(ACTIVITY)
Using the listing below, retype exactly the lines starting at the one with "480 732 476L826" and ending at the one with "532Q1156 510 1200", and include both.

········

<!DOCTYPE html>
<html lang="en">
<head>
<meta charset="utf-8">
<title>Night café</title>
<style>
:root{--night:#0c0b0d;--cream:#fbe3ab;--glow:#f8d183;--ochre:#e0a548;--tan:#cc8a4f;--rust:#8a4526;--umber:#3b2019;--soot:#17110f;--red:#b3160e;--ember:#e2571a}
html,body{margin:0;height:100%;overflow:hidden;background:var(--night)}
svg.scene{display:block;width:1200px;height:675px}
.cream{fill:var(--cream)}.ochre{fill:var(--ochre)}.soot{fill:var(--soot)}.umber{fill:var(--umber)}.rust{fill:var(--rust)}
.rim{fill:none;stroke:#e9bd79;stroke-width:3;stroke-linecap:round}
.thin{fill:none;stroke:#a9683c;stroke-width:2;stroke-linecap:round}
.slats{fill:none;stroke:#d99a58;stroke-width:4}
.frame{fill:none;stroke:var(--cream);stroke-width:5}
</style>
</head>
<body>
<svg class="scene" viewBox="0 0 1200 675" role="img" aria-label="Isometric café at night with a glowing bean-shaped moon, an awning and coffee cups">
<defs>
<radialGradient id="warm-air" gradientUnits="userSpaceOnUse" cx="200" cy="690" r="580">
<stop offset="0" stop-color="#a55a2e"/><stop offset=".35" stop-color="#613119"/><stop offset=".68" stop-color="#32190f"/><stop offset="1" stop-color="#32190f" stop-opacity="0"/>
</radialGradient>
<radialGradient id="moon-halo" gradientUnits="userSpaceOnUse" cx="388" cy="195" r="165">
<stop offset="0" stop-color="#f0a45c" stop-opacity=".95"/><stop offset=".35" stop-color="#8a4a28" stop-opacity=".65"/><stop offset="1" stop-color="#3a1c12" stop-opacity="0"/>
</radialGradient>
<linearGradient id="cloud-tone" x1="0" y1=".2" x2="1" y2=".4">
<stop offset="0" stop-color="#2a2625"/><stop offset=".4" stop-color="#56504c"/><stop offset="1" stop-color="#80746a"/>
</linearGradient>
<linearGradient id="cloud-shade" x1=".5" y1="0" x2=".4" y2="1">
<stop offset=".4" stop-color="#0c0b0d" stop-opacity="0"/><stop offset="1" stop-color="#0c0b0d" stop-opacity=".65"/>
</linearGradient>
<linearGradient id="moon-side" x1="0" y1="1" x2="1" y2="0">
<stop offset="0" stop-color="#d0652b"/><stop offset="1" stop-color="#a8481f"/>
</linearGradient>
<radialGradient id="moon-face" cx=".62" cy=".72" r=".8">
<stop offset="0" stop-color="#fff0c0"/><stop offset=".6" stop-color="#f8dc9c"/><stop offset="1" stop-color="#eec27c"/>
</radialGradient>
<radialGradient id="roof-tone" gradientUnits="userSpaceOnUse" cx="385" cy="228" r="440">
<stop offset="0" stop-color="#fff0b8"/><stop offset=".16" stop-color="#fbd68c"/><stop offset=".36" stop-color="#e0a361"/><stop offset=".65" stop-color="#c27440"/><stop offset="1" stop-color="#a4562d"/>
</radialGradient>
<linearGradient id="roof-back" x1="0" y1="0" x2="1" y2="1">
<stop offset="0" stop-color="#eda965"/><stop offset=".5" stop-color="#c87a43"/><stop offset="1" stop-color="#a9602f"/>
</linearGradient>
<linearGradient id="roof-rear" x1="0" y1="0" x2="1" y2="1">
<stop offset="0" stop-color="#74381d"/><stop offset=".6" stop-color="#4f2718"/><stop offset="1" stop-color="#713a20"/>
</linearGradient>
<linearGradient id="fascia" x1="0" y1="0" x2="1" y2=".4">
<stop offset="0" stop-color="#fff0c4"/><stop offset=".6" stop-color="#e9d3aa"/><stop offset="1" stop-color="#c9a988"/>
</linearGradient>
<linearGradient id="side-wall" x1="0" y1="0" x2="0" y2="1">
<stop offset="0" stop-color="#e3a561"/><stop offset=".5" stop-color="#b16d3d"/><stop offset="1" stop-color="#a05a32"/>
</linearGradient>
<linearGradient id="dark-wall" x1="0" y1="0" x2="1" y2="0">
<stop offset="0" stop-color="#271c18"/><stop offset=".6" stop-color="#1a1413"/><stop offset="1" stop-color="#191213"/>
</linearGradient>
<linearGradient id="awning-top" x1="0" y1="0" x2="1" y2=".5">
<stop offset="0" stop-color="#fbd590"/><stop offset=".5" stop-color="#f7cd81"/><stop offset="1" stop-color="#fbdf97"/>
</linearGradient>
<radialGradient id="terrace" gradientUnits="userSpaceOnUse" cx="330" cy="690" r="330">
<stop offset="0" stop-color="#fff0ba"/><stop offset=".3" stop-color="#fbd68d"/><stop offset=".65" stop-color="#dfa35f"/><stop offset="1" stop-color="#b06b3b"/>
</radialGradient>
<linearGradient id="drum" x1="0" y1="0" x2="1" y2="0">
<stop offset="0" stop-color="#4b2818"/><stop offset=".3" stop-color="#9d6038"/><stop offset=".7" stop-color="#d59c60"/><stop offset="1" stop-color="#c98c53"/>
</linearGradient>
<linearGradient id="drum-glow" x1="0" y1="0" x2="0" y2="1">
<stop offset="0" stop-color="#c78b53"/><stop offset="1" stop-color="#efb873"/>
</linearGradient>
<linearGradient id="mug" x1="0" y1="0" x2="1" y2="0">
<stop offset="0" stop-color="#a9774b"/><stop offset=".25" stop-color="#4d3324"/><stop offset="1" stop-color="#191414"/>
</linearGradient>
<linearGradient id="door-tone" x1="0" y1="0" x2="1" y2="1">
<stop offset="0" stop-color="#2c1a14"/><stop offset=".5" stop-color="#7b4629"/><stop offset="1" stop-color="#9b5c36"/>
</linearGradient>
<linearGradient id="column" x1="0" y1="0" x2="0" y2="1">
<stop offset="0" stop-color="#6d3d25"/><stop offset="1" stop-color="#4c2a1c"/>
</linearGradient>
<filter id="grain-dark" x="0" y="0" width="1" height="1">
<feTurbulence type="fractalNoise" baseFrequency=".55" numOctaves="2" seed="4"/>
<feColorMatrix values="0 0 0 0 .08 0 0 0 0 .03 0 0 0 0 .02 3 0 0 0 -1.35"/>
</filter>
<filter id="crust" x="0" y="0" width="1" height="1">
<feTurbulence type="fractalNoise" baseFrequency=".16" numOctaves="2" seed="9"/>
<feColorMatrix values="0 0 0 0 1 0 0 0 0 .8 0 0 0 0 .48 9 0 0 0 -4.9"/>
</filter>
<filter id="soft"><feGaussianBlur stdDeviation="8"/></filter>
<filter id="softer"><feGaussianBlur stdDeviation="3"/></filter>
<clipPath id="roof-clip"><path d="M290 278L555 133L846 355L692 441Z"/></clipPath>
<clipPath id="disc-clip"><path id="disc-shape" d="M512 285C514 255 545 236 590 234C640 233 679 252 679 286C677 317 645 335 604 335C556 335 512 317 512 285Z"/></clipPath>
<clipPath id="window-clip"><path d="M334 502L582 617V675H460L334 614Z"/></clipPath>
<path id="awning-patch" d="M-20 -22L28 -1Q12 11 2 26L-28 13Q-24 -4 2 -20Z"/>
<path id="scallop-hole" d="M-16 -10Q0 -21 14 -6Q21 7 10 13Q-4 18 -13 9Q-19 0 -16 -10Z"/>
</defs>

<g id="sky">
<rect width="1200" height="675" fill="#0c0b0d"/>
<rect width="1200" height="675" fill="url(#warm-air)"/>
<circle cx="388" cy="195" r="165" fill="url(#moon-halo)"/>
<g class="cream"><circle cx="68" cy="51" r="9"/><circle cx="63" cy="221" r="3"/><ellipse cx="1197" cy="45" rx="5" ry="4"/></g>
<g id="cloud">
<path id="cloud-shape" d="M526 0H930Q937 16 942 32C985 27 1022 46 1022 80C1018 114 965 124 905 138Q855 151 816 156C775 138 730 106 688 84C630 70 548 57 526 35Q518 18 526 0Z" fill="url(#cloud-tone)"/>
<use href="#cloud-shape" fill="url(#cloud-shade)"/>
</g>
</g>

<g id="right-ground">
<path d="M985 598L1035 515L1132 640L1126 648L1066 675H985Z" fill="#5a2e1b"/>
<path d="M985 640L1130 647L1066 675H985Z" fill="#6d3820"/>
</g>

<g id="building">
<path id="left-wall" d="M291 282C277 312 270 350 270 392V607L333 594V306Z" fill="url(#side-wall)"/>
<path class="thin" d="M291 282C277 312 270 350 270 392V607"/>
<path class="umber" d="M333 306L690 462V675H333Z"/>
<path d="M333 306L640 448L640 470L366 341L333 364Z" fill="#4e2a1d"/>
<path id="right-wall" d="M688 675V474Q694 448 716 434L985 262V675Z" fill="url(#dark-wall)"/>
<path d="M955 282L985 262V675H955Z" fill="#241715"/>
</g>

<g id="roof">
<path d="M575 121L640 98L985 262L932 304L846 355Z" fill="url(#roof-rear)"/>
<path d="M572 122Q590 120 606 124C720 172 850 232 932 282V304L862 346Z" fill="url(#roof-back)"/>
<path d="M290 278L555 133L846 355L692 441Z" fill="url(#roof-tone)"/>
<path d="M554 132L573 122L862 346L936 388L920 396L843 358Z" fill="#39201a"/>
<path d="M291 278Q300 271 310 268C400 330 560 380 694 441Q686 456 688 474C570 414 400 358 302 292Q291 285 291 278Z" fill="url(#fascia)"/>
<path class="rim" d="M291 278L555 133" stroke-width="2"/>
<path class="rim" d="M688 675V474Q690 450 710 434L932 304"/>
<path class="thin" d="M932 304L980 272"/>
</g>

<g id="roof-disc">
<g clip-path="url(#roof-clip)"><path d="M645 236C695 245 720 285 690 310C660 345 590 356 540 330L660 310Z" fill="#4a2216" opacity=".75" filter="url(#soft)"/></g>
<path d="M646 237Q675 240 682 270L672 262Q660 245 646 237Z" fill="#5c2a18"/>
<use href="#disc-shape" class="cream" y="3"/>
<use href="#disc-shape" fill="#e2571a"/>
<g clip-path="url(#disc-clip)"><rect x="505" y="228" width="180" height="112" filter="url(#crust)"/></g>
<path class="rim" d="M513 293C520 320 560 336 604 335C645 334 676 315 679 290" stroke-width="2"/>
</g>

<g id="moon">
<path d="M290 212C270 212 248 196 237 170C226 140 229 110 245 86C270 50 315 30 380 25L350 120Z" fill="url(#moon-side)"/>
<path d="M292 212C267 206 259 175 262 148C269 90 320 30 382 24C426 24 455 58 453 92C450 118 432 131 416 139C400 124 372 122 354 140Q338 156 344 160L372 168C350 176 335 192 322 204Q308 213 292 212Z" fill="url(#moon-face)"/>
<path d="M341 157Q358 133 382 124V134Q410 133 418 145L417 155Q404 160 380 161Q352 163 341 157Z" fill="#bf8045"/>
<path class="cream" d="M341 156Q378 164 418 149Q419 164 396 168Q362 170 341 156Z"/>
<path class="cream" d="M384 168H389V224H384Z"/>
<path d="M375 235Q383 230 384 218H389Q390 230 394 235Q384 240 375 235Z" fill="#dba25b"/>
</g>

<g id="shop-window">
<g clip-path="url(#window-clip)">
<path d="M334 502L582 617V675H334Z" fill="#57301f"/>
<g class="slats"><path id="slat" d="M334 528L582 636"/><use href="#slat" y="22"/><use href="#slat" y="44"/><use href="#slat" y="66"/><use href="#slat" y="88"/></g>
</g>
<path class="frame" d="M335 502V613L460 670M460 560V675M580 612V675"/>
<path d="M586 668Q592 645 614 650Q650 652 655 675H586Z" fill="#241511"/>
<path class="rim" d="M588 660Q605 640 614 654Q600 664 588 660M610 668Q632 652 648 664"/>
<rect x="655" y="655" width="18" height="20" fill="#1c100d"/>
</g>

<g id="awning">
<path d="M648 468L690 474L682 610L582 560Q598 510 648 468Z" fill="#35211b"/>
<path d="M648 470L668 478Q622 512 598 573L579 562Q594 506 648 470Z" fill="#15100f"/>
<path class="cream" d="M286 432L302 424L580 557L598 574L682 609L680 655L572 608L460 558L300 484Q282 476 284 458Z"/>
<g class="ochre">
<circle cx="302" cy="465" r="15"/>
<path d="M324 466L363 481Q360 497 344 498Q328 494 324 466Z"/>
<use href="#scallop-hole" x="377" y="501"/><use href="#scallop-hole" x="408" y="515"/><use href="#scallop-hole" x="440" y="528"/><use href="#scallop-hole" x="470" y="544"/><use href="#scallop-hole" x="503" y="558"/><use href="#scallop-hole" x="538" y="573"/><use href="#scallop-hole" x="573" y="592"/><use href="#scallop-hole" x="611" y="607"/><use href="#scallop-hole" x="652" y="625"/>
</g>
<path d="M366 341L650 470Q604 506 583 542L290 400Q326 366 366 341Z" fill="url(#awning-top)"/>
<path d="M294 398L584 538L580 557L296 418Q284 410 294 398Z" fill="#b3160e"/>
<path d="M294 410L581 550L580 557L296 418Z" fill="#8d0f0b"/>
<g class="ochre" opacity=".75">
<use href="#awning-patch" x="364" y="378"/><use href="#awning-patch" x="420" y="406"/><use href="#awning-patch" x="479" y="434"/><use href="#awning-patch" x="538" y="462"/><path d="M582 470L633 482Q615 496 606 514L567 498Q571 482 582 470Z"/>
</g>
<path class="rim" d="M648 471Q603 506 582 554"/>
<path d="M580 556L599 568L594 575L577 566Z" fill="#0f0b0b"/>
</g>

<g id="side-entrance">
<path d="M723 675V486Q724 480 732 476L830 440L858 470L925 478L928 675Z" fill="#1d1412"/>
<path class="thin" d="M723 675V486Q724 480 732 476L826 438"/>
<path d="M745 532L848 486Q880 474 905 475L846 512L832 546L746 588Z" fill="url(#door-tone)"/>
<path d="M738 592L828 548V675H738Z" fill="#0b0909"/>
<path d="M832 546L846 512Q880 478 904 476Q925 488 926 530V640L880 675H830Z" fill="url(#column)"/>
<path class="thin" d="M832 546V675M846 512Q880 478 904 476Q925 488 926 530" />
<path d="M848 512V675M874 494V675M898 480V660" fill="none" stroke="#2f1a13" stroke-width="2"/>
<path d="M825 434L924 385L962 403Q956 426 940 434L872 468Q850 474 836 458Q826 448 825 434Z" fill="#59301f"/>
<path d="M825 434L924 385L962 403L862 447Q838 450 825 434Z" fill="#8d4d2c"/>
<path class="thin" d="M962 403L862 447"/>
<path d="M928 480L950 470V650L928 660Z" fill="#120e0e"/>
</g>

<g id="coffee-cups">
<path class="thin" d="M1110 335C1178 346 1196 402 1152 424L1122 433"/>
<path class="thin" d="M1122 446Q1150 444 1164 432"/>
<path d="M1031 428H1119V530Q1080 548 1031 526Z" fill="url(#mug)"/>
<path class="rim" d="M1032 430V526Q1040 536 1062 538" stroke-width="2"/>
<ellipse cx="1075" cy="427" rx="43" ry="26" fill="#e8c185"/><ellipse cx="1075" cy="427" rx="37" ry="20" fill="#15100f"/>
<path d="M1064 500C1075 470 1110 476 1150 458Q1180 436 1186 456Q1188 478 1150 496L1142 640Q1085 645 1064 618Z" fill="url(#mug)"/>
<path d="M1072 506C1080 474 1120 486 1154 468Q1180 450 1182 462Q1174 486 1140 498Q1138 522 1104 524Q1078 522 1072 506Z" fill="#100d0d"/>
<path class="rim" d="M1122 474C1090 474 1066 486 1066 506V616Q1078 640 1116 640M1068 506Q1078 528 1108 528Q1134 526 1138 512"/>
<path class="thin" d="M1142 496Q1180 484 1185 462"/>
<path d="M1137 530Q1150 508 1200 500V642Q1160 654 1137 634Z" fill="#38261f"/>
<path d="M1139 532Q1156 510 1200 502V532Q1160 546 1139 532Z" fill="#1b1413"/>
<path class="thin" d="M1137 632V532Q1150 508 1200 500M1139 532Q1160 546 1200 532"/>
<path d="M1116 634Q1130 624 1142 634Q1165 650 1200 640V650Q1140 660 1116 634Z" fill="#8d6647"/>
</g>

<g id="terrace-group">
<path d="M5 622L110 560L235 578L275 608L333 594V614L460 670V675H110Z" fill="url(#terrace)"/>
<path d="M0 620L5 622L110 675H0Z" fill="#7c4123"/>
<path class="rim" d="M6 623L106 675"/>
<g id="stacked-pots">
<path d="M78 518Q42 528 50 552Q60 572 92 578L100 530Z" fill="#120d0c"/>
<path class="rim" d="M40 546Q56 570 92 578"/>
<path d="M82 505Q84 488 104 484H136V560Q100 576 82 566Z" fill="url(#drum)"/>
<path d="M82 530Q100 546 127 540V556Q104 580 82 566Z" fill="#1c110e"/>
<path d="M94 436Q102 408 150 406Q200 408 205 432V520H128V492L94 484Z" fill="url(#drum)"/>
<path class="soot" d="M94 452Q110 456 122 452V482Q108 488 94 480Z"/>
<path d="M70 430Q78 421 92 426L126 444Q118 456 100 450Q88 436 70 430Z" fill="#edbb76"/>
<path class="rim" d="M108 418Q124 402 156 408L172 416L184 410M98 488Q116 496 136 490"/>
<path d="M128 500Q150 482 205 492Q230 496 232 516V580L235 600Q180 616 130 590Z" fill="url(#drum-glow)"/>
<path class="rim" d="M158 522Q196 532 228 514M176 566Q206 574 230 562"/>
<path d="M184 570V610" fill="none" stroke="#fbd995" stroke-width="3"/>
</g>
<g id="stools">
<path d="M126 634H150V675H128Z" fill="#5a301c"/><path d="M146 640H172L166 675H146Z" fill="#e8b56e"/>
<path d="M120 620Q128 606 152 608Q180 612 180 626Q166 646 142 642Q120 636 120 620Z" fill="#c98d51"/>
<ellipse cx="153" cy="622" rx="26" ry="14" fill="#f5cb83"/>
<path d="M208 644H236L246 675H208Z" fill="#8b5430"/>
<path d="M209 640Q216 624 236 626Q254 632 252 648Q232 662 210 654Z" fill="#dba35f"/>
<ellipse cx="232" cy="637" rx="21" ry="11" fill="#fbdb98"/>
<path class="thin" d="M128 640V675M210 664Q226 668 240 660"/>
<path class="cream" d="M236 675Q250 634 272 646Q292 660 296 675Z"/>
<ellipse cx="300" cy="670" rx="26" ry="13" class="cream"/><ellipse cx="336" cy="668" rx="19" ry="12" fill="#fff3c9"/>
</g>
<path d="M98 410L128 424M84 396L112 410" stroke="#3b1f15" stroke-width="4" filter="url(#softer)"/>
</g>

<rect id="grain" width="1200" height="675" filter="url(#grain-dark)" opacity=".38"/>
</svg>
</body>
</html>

········

(RESPONSE TO THIS EXERCISE)
<path class="thin" d="M723 675V486Q724 480 732 476L826 438"/>
<path d="M745 532L848 486Q880 474 905 475L846 512L832 546L746 588Z" fill="url(#door-tone)"/>
<path d="M738 592L828 548V675H738Z" fill="#0b0909"/>
<path d="M832 546L846 512Q880 478 904 476Q925 488 926 530V640L880 675H830Z" fill="url(#column)"/>
<path class="thin" d="M832 546V675M846 512Q880 478 904 476Q925 488 926 530" />
<path d="M848 512V675M874 494V675M898 480V660" fill="none" stroke="#2f1a13" stroke-width="2"/>
<path d="M825 434L924 385L962 403Q956 426 940 434L872 468Q850 474 836 458Q826 448 825 434Z" fill="#59301f"/>
<path d="M825 434L924 385L962 403L862 447Q838 450 825 434Z" fill="#8d4d2c"/>
<path class="thin" d="M962 403L862 447"/>
<path d="M928 480L950 470V650L928 660Z" fill="#120e0e"/>
</g>

<g id="coffee-cups">
<path class="thin" d="M1110 335C1178 346 1196 402 1152 424L1122 433"/>
<path class="thin" d="M1122 446Q1150 444 1164 432"/>
<path d="M1031 428H1119V530Q1080 548 1031 526Z" fill="url(#mug)"/>
<path class="rim" d="M1032 430V526Q1040 536 1062 538" stroke-width="2"/>
<ellipse cx="1075" cy="427" rx="43" ry="26" fill="#e8c185"/><ellipse cx="1075" cy="427" rx="37" ry="20" fill="#15100f"/>
<path d="M1064 500C1075 470 1110 476 1150 458Q1180 436 1186 456Q1188 478 1150 496L1142 640Q1085 645 1064 618Z" fill="url(#mug)"/>
<path d="M1072 506C1080 474 1120 486 1154 468Q1180 450 1182 462Q1174 486 1140 498Q1138 522 1104 524Q1078 522 1072 506Z" fill="#100d0d"/>
<path class="rim" d="M1122 474C1090 474 1066 486 1066 506V616Q1078 640 1116 640M1068 506Q1078 528 1108 528Q1134 526 1138 512"/>
<path class="thin" d="M1142 496Q1180 484 1185 462"/>
<path d="M1137 530Q1150 508 1200 500V642Q1160 654 1137 634Z" fill="#38261f"/>
<path d="M1139 532Q1156 510 1200 502V532Q1160 546 1139 532Z" fill="#1b1413"/>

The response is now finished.